HONG KONG (Reuters) – Hong Kong protesters marched through shopping malls on New Year’s Eve urging people not to give up the fight for democracy in 2020, while police were out in force across the city to quell any unrest.
As evening fell, dozens of protesters dropped flowers near the Prince Edward metro station, which was the scene of some of the most violent clashes with the police this summer.
Demonstrators plan a giant human chain later on as well as late-night demonstrations dubbed “Suck the Eve” in the downtown bar and entertainment district of Lan Kwai Fong and the picturesque Victoria Harbour.
Wong, a 22-year-old freelance photographer who gave only his last name, said he did not feel like celebrating New Year.
“I can’t even celebrate my birthday. I choose to stand here because at least we can chant a little and it feels like I’m with family,” he said.
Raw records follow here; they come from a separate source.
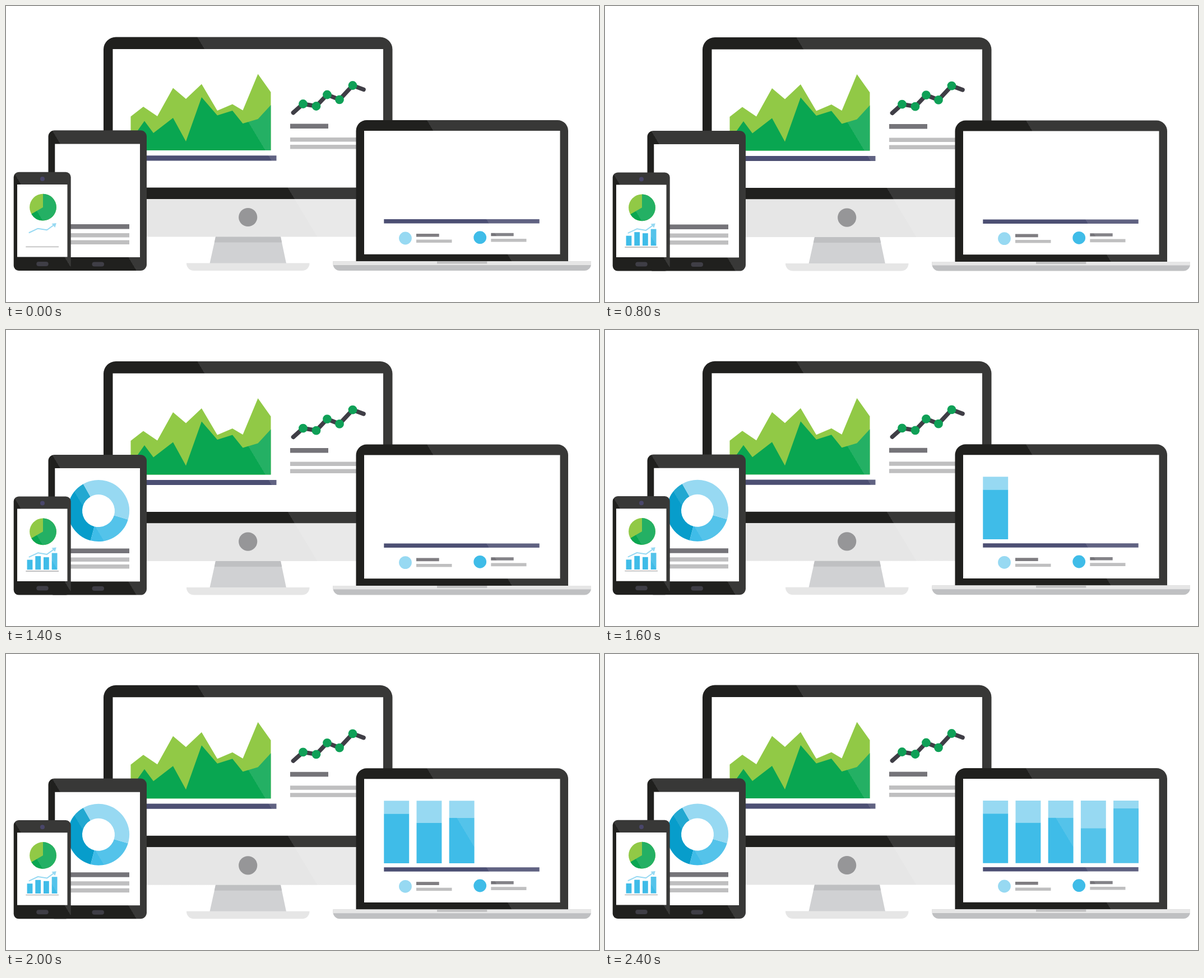
An HTML page with a canvas for the animation above (2.6 s loop, 1058 by 529 pixels).

```html
<!DOCTYPE html>
<html>
<head>
<meta charset="utf-8">
<style>
html, body { margin: 0; width: 100%; height: 100%; overflow: hidden; background: #fff; }
canvas { display: block; }
</style>
</head>
<body>
<canvas id="stage" width="1058" height="529"></canvas>
<script>
const ctx = document.getElementById('stage').getContext('2d');
const STEP = 200, LOOP = 2600;
const BLACK = '#20201e', NAVY = '#4c4f73', GREEN = '#09a651', LIME = '#91c946';
const BLUE = '#3fbce8', SKY = '#97d9f2', DEEP = '#079dcb';
const GREY = '#757479', SILVER = '#bfbfc0', PALE = '#e6e6e6', BUTTON = '#3f3e46';
const RAD = Math.PI / 180;

// Returns a function that lightens a colour right of the slanted line through (x, y).
function gloss(x, y) {
  return color => {
    const light = '#' + color.match(/\w\w/g).map(h =>
      Math.round(parseInt(h, 16) * .89 + 28).toString(16).padStart(2, '0')).join('');
    const g = ctx.createLinearGradient(x - 400, y + 240, x + 400, y - 240);
    g.addColorStop(0, color);
    g.addColorStop(.5, color);
    g.addColorStop(.5, light);
    g.addColorStop(1, light);
    return g;
  };
}

// Box given by its left, top, right and bottom edges.
function box(fill, l, t, r, b, radius = 0) {
  ctx.fillStyle = fill;
  ctx.beginPath();
  ctx.roundRect(l, t, r - l, b - t, radius);
  ctx.fill();
}

function trace(points) {
  ctx.beginPath();
  for (let i = 0; i < points.length; i += 2) ctx.lineTo(points[i], points[i + 1]);
}

function poly(fill, points) {
  trace(points);
  ctx.fillStyle = fill;
  ctx.fill();
}

function line(color, width, points) {
  trace(points);
  ctx.strokeStyle = color;
  ctx.lineWidth = width;
  ctx.lineCap = ctx.lineJoin = 'round';
  ctx.stroke();
}

// Ring sector; an inner radius of 0 gives a pie slice.
function sector(fill, x, y, outer, inner, from, to) {
  ctx.fillStyle = fill;
  ctx.beginPath();
  ctx.arc(x, y, outer, from * RAD, to * RAD);
  ctx.arc(x, y, inner, to * RAD, from * RAD, true);
  ctx.fill();
}

const dot = (fill, x, y, r) => sector(fill, x, y, r, 0, 0, 360);

function monitor() {
  const shine = gloss(341, 55);
  box(shine(BLACK), 174, 55.5, 689.5, 345, [22, 22, 0, 0]);
  box('#fff', 190.5, 77, 673, 324.5);
  box(shine(PALE), 174, 345, 689.5, 412.5);
  dot('#969698', 431.7, 377.5, 16.6);
  poly('#d0d1d3', [374, 412.5, 490, 412.5, 500, 460, 363.5, 460]);
  poly('#bfc0c2', [374, 412.5, 490, 412.5, 492.2, 422.5, 371.8, 422.5]);
  box(PALE, 322, 459.5, 541.5, 473, [0, 0, 13, 13]);

  poly(LIME, [222.5, 197.5, 245, 180, 270, 197, 298, 146.5, 321, 166, 349, 139.5,
    377, 187, 404, 175.5, 422.5, 186.5, 449.5, 121.5, 472.5, 154, 472.5, 258, 222.5, 258]);
  poly(shine(GREEN), [222.5, 240, 247, 205.5, 263, 227, 298, 200, 321, 242, 349, 163,
    377, 195.5, 404, 187, 422.5, 210, 449.5, 202, 472.5, 177, 472.5, 258, 222.5, 258]);
  box(shine(NAVY), 222.5, 267.3, 482.5, 276.5);

  const trend = [512.5, 190.7, 530, 175, 553.5, 179, 573, 158.5, 595, 167.3, 618.5, 142, 638, 149.3];
  line(BUTTON, 7.6, trend);
  for (let i = 2; i < 12; i += 2) dot('#0fa057', trend[i], trend[i + 1], 7.9);
  box(GREY, 507, 210.5, 575, 219);
  box(SILVER, 507, 235, 640, 242.5);
  box(SILVER, 507, 248, 640, 255.5);
}

function tablet(step) {
  const shine = gloss(82, 222);
  box(shine(BLACK), 75.5, 222.3, 251, 473, 11);
  box('#fff', 87.3, 246.5, 239, 449);
  box(BUTTON, 153.5, 457.5, 175, 465.5, 4);
  box(GREY, 95, 390, 220, 398.5);
  box(SILVER, 95, 406, 220, 413.5);
  box(SILVER, 95, 418.5, 220, 426);
  const ring = [[shine(DEEP), 104.7, 240.4], [shine(BLUE), 16.4, 104.7], [SKY, -119.6, 16.4]];
  ring.slice(0, Math.max(0, step - 4)).forEach(([fill, from, to]) =>
    sector(fill, 165, 322.5, 55, 29, from, to));
}

function phone(step) {
  const shine = gloss(14, 298);
  box(shine(BLACK), 13.7, 296.8, 115.7, 473, 9);
  box('#fff', 20, 319, 109.5, 448.5);
  dot('#49466a', 65, 309, 4);
  box(BUTTON, 54.3, 457, 75.7, 465, 4);
  dot(LIME, 66, 359.7, 23.9);
  sector(shine(GREEN), 66, 359.7, 23.9, 0, -90, 150);
  [410, 403.5, 405.5, 398].slice(0, step).forEach((top, i) => {
    const x = 37.6 + i * 14.7;
    box(shine(BLUE), x, top, x + 9.8, 427.7);
  });
  line(SKY, 2, [41.5, 405, 57, 397.7, 73, 400.3, 86, 391]);
  poly(SKY, [81.5, 389, 89.8, 388, 87.5, 396]);
  box(SILVER, 35.3, 429.5, 94, 431.3);
}

function laptop(step) {
  const shine = gloss(751, 204);
  box(shine(BLACK), 624.5, 204, 1003, 456.5, [19, 19, 0, 0]);
  box('#fff', 639, 223, 988.5, 443.7);
  box('#bfc0c2', 583.5, 456.3, 1044, 473, [0, 0, 12, 12]);
  box(PALE, 583.5, 456.3, 1044, 463);
  box(SILVER, 769, 456.3, 858.3, 460.5);

  [285.3, 301.5, 292.5, 311.2, 276].slice(0, Math.max(0, step - 7)).forEach((split, i) => {
    const x = 674.3 + i * 58.2;
    box(SKY, x, 262, x + 44.9, split);
    box(shine(BLUE), x, split, x + 44.9, 373.7);
  });
  box(shine(NAVY), 674.3, 381, 951.7, 388.5);
  dot(SKY, 712.5, 415, 11.4);
  dot(BLUE, 845.7, 413.7, 11.4);
  box('#7f7d81', 732, 407, 772.7, 412.6);
  box(SILVER, 732, 417.5, 795.5, 423);
  box(shine(GREY), 865.3, 405.7, 905.7, 411.2);
  box(SILVER, 865.3, 416, 928.5, 421.6);
}

function frame(now) {
  const step = Math.floor(now % LOOP / STEP);
  const drift = step < 4 || step > 11 ? 0 : step < 8 ? .6 : .3;
  ctx.setTransform(1, 0, 0, 1, 0, 0);
  ctx.fillStyle = '#fff';
  ctx.fillRect(0, 0, 1058, 529);
  ctx.translate(0, drift);
  monitor();
  tablet(step);
  phone(step);
  laptop(step);
  requestAnimationFrame(frame);
}
frame(performance.now());
</script>
</body>
</html>
```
The protests began in June in response to a now-withdrawn bill that would have allowed extraditions to mainland China, where courts are controlled by the Communist Party, and have evolved into a broader pro-democracy movement.
Many streets were decorated with Christmas lights and other seasonal paraphernalia, but the mood on Tuesday was less than festive as officers in riot gear patrolled the busiest areas.
In a prime shopping mall in the Tsim Sha Tsui area popular with tourists, dozens of protesters chanted pro-democracy slogans and riot police stopped people to search their backpacks.
Authorities have cancelled the popular midnight fireworks for the first time in a decade, citing security concerns.
The fireworks usually draw thousands of locals and tourists to the harbour front and the countdown is broadcast worldwide.
They will be replaced with “Symphony of Lights”, a multimedia light show involving projections on the city’s tallest skyscrapers at the stroke of midnight.
The facade of the waterside Hong Kong Convention and Exhibition Centre was turned into a giant countdown clock.
“Liberate Hong Kong, revolution of our time is my New Year wish,” said 30-year-old Calvin, who attended a central lunchtime rally.
CARRIE LAM’S RESOLUTION
In a New Year’s Eve video message, Chief Executive Carrie Lam said more than six months of unrest in the Asian financial hub had caused sadness, anxiety, disappointment and rage.
“Let’s start 2020 with a new resolution, to restore order and harmony in society. So we can begin again, together,” said Lam in the 3-minute address.
“Hong Kong people have resolved many difficulties before. With our resilience and wisdom I believe we can once again overcome our current challenges and rebuild Hong Kong.”
Police say they have arrested nearly 6,500 people since the protests began escalating in what is the worst political crisis faced by the city in decades.
On Jan. 1, tens of thousands of people are expected to join a major pro-democracy march, after it received police approval to proceed.
The previous such march by organisers, the Civil Human Rights Front (CHRF), in early December, drew an estimated 800,000 people.
The New Year demonstrations follow a pick-up in clashes since Christmas Eve, when riot police fired tear gas at thousands of protesters following scuffles in shopping malls and in a prime tourist district.
“On New Year’s Day, we need to show our solidarity … to resist the government. We hope Hong Kong people will come onto the streets for Hong Kong’s future,” said CHRF leader Jimmy Sham.
Reporting by Jessie Pang, Mari Saito, Twinnie Siu, Sarah Wu, Tyrone Siu; Writing by Marius Zaharia; editing by Mike Collett-White